International design applications may be filed with the International Bureau of WIPO, either directly or through the industrial property office of the Contracting Party of origin if the law of that Contracting Party so permits or requires. In practice, however, virtually all international applications are filed directly with the International Bureau, and the majority are filed using the electronic filing interface on WIPO's website.
International applications may include up to 100 designs, provided they all belong to the same class of the International Classification for Industrial Designs (Locarno Classification). Applicants may choose to file an application in English, French or Spanish. International applications must contain one or several reproductions of the industrial design(s) and must designate at least one Contracting Party.
International registrations are published in the International Designs Bulletin, issued weekly online. Depending on the Contracting Parties designated, applicants may request that the publication be deferred by a period not exceeding 30 months from the date of the international registration or, if priority is claimed, from the priority date.
Each Contracting Party designated by the applicant may refuse protection within 6 months, or possibly 12 months under the 1999 Act, from the date of publication of the international registration. Refusal of protection can only be based on requirements of the domestic law other than the formalities and administrative acts to be accomplished under the domestic law by the office of the Contracting Party that refuses protection.
If no refusal is notified by a given designated Contracting Party within the prescribed time limit (or if such refusal has subsequently been withdrawn), the international registration has effect as a grant of protection in that Contracting Party, under the law of that Contracting Party.
The term of protection is five years, renewable for at least one five-year period under the 1960 Act, or two such periods under the 1999 Act. If the legislation of a Contracting Party provides for a longer term of protection, protection of the same duration shall, on the basis of the international registration and its renewals, be granted in that Contracting Party to designs that have been the subject of an international registration. To facilitate access to the Hague system for design creators from least developed countries (LDCs), the fees for an international application are, in their case, reduced to 10 per cent of the prescribed amounts.

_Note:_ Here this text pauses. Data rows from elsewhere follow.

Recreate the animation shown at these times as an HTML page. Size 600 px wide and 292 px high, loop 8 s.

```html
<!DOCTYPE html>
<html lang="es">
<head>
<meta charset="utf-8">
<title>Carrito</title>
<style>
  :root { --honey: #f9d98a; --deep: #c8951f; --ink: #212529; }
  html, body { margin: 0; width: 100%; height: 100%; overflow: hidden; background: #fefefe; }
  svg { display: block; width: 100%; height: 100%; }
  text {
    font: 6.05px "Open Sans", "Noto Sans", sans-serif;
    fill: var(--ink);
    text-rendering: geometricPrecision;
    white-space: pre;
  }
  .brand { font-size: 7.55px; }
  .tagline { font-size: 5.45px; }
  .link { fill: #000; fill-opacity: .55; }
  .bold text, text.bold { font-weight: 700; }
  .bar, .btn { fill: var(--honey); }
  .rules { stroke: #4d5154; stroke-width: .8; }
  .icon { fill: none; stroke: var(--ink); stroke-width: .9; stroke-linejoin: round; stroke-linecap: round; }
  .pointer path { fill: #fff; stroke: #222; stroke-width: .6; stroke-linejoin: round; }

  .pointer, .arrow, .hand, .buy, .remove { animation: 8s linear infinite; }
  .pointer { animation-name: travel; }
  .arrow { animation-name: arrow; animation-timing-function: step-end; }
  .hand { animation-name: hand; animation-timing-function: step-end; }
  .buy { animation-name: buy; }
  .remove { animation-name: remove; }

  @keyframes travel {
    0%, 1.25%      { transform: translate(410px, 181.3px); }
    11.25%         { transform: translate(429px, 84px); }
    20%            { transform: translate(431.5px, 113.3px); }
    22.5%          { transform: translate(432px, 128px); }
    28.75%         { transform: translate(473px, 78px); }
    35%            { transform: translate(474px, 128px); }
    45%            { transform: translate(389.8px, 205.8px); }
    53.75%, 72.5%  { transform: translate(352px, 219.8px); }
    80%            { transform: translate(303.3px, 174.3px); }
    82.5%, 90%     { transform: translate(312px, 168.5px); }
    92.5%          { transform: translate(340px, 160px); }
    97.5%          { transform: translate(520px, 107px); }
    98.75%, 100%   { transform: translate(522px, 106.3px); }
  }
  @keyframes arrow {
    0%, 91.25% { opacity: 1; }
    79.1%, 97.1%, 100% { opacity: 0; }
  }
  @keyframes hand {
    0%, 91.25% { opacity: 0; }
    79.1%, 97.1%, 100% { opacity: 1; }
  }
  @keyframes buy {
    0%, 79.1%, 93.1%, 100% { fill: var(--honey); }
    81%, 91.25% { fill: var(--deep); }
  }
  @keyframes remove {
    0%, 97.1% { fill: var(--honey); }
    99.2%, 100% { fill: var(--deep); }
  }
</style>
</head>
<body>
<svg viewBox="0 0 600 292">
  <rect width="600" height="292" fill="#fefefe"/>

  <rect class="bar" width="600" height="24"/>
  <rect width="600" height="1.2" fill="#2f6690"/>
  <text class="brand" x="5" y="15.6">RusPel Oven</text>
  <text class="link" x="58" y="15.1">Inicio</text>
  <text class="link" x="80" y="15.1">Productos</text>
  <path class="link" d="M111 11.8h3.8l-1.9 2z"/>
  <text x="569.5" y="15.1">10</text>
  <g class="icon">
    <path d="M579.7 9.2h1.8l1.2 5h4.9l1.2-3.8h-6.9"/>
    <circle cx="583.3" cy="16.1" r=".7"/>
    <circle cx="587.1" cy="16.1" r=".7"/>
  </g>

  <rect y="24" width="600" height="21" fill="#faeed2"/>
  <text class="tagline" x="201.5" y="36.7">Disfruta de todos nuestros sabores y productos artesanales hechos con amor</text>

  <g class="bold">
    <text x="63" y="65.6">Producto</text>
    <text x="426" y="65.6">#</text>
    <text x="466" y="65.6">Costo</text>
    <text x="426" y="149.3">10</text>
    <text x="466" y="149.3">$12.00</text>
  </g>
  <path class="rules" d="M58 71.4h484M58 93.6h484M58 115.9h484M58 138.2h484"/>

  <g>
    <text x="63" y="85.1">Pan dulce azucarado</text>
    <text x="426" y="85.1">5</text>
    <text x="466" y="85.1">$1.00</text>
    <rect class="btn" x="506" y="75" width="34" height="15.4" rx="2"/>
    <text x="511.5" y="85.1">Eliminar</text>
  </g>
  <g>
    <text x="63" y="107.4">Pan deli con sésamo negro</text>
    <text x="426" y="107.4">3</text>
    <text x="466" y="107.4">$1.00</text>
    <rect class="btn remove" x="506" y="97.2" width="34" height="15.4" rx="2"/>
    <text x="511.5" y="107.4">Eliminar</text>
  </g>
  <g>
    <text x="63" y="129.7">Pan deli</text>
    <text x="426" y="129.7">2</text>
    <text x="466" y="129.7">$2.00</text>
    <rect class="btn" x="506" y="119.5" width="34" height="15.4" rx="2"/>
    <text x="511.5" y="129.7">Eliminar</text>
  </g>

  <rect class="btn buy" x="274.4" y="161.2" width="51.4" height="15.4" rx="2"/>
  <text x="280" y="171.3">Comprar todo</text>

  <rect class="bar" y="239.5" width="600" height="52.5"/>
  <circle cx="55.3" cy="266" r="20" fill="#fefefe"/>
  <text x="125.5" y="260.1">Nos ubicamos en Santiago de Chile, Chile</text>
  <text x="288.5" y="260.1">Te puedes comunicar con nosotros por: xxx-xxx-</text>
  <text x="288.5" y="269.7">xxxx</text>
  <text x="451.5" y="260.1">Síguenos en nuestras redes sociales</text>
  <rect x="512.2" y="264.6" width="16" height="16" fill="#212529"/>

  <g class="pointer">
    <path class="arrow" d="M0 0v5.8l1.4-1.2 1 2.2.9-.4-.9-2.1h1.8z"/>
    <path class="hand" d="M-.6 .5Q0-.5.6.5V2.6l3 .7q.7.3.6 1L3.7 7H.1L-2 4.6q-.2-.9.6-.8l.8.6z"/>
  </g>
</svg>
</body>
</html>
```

The 1934 Act
The application of the 1934 Act was frozen as of January 1, 2010, meaning that no new registration or designation under the 1934 Act could be entered in the International Register as of that date. However, the renewal of existing designations under the 1934 Act and the recording in the International Register of any change affecting such designations will continue to be possible up to the maximum duration of protection under the 1934 Act (15 years).
The WIPO Secretariat publishes a Guide to the International Registration of Industrial Designs for users of the Hague system.
The Hague Agreement, concluded in 1925, was revised at London in 1934 and at The Hague in 1960. It was completed by an Additional Act signed at Monaco in 1961 and by a Complementary Act signed at Stockholm in 1967, which was amended in 1979. As noted above, a further Act was adopted at Geneva in 1999.
The Hague Agreement created a Union, which, since 1970, has had an Assembly. Every member of the Union that has adhered to the Complementary Act of Stockholm is a member of the Assembly. Among the most important tasks of the Assembly are the adoption of the biennial program and budget of the Union and the adoption and modification of the implementing regulations, including the fixing of the fees connected with the use of the Hague system.
The 1999 Act of the Agreement is open to any WIPO Member State and to certain intergovernmental organizations. Instruments of ratification or accession must be deposited with the Director General of WIPO. While the 1960 Act remains open to States party to the Paris Convention for the Protection of Industrial Property (1883), it is the more advantageous 1999 Act that governments of prospective Contracting Parties are encouraged to join.